#### DATASET RECORDS

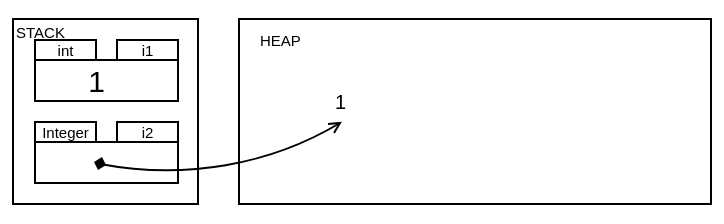
<!DOCTYPE html>
<html lang="en">
<head>
<meta charset="utf-8">
<title>Stack and heap</title>
<style>
:root { --ink: #000; --paper: #fff; --line: 2px solid var(--ink); }
* { box-sizing: border-box; }
html, body { margin: 0; }
body { width: 724px; height: 224px; overflow: hidden; background: var(--paper); }
.diagram { position: relative; width: 724px; height: 224px; color: var(--ink); font: 15px/17px "Liberation Sans", sans-serif; }
.memory { position: absolute; top: 18px; height: 187px; border: var(--line); }
.stack { left: 12px; width: 187px; }
.heap { left: 238px; width: 474px; }
.title { position: absolute; white-space: nowrap; }
.stack .title { left: 2px; top: 4px; }
.heap .title { left: 20px; top: 12px; }
.variables { position: absolute; left: 20px; top: 19px; width: 145px; display: flex; flex-direction: column; gap: 19px; }
.tabs { display: flex; justify-content: space-between; }
.tab { width: 63px; height: 22px; border: var(--line); text-align: center; line-height: 20px; }
.value { height: 43px; margin-top: -2px; border: var(--line); padding-right: 20px; text-align: center; font-size: 30px; line-height: 41px; }
.object { position: absolute; left: 95px; top: 71px; font-size: 20px; line-height: 23px; }
.reference { position: absolute; inset: 0; fill: none; stroke: var(--ink); stroke-width: 2; }
.reference .origin { fill: var(--ink); stroke: none; }
</style>
</head>
<body>
<main class="diagram">
  <section class="memory stack">
    <span class="title">STACK</span>
    <div class="variables">
      <div class="variable">
        <div class="tabs"><span class="tab">int</span><span class="tab">i1</span></div>
        <div class="value">1</div>
      </div>
      <div class="variable">
        <div class="tabs"><span class="tab">Integer</span><span class="tab">i2</span></div>
        <div class="value"></div>
      </div>
    </div>
  </section>
  <section class="memory heap">
    <span class="title">HEAP</span>
    <span class="object">1</span>
  </section>
  <svg class="reference" width="724" height="224" viewBox="0 0 724 224" role="img" aria-label="i2 refers to the object on the heap">
    <path d="M100 164C185 180 270 165 340 123"/>
    <path d="M328 124L340 123L334 133"/>
    <polygon class="origin" points="94,162 102,157 106,165 98,170"/>
  </svg>
</main>
</body>
</html>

########

◆ INSTRUCTIONS FOR THE TASK: What is the number of lines in the records that hold the word "span"? Answer with that number only.

◆ RESULT FOR THIS EXERCISE: 5